TASK
Search the records for lines with the word "height" and copy each match.

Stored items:
——————
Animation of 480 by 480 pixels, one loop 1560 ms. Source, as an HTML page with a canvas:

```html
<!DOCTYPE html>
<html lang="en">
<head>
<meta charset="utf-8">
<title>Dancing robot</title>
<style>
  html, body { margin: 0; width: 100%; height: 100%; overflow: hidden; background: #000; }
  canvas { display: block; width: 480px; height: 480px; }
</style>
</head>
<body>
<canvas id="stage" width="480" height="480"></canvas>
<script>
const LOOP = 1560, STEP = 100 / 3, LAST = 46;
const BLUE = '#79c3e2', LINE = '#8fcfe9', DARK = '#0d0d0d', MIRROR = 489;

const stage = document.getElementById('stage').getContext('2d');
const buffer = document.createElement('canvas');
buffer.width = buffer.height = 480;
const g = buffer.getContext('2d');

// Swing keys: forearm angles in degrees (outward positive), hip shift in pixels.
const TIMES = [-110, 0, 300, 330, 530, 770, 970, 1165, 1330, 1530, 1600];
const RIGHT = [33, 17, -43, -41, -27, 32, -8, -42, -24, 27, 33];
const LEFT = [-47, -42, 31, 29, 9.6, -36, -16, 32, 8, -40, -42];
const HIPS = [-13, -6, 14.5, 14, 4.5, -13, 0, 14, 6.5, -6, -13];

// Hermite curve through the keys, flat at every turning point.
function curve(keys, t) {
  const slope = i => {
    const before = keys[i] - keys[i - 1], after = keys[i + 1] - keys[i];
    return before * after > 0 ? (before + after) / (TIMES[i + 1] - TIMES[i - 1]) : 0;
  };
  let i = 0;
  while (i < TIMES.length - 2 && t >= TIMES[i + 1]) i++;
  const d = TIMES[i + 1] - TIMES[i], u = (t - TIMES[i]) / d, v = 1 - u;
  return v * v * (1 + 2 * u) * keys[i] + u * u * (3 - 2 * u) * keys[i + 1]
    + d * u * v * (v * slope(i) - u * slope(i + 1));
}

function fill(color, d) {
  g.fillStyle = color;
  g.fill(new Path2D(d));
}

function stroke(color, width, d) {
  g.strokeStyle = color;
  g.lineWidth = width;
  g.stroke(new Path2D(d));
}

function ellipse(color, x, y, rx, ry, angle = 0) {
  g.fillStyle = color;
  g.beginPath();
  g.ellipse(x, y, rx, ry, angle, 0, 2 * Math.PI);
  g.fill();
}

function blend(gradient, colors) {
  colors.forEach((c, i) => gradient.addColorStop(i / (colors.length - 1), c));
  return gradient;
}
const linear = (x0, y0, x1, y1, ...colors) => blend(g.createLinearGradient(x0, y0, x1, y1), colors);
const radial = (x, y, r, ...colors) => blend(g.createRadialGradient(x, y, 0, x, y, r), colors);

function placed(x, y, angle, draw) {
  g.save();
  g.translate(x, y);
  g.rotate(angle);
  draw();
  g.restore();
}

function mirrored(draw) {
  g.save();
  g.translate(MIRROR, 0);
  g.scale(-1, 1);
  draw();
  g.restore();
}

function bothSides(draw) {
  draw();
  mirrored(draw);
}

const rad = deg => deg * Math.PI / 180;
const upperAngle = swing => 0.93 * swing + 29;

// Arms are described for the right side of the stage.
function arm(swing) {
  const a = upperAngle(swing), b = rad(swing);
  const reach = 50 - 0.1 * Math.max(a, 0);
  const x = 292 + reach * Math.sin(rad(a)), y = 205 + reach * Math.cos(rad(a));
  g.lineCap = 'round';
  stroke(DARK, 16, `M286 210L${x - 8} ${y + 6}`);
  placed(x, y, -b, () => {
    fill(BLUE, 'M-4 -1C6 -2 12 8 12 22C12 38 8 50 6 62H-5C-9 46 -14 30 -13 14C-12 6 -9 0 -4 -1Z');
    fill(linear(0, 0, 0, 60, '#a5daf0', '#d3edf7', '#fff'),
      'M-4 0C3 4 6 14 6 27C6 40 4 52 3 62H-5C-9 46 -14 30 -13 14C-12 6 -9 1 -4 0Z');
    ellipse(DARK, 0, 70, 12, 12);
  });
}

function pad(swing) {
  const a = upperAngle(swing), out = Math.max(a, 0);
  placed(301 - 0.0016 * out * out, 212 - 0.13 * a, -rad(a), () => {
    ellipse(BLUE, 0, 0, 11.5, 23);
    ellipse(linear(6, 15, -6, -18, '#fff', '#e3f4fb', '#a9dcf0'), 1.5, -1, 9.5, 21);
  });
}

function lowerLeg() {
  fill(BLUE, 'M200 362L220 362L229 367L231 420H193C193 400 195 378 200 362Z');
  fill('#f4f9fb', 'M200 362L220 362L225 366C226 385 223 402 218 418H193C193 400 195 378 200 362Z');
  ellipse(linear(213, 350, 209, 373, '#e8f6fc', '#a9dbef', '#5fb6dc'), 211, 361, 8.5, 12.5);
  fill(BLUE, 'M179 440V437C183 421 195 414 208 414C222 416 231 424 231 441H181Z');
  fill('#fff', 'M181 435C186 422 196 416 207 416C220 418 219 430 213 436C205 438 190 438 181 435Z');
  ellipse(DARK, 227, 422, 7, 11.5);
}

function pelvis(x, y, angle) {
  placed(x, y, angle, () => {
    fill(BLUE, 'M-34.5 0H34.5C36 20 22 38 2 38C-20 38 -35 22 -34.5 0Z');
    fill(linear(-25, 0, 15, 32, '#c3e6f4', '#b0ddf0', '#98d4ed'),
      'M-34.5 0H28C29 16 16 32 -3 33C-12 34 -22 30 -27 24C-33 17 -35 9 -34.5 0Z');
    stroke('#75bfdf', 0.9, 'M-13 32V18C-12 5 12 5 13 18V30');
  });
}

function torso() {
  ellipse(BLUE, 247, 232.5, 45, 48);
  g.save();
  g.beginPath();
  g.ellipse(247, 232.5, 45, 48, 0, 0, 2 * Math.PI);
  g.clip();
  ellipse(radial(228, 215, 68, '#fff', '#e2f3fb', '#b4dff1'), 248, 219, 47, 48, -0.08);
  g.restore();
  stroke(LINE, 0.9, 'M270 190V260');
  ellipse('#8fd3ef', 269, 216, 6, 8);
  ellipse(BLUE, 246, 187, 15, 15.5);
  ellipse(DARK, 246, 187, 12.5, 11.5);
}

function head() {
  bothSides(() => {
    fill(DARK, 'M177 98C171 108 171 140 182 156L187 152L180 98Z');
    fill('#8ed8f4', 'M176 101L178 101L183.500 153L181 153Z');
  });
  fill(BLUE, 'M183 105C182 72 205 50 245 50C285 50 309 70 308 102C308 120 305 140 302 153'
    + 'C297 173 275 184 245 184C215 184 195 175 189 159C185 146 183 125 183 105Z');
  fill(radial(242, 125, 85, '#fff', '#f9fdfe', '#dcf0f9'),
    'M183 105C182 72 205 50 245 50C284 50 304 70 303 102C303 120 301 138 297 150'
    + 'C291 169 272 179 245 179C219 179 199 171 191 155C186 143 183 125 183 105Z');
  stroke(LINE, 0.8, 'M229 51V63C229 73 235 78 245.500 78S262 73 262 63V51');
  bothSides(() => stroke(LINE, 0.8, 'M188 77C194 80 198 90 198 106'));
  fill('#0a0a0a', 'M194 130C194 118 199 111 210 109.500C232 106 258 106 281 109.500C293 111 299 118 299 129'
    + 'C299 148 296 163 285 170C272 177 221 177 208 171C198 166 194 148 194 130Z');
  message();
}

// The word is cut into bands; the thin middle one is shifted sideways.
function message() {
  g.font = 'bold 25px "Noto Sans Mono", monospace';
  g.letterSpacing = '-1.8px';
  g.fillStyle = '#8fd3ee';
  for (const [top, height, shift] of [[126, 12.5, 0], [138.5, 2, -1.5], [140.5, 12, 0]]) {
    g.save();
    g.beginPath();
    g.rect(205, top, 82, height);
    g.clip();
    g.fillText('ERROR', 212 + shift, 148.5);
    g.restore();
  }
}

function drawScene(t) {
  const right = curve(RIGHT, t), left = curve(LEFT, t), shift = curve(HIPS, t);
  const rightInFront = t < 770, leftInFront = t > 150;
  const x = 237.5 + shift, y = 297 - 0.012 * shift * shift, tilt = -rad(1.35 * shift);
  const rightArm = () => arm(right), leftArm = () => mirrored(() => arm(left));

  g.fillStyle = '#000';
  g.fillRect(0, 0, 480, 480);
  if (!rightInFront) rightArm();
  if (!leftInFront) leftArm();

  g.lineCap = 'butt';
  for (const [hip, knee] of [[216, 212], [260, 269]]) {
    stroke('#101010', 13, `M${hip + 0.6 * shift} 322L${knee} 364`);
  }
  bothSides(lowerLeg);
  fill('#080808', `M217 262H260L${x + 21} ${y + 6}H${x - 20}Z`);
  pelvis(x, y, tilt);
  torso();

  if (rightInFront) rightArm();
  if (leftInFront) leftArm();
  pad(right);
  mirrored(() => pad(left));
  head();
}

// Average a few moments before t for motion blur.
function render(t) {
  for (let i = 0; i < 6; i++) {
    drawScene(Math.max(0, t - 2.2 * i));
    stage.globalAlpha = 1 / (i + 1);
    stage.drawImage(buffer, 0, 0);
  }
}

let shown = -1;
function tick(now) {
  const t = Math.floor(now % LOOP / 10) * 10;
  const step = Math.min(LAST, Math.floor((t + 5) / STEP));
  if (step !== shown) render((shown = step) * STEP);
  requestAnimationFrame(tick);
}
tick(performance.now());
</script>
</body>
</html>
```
——————
ANSWER SECTION
  html, body { margin: 0; width: 100%; height: 100%; overflow: hidden; background: #000; }
  canvas { display: block; width: 480px; height: 480px; }
<canvas id="stage" width="480" height="480"></canvas>
buffer.width = buffer.height = 480;
  for (const [top, height, shift] of [[126, 12.5, 0], [138.5, 2, -1.5], [140.5, 12, 0]]) {
    g.rect(205, top, 82, height);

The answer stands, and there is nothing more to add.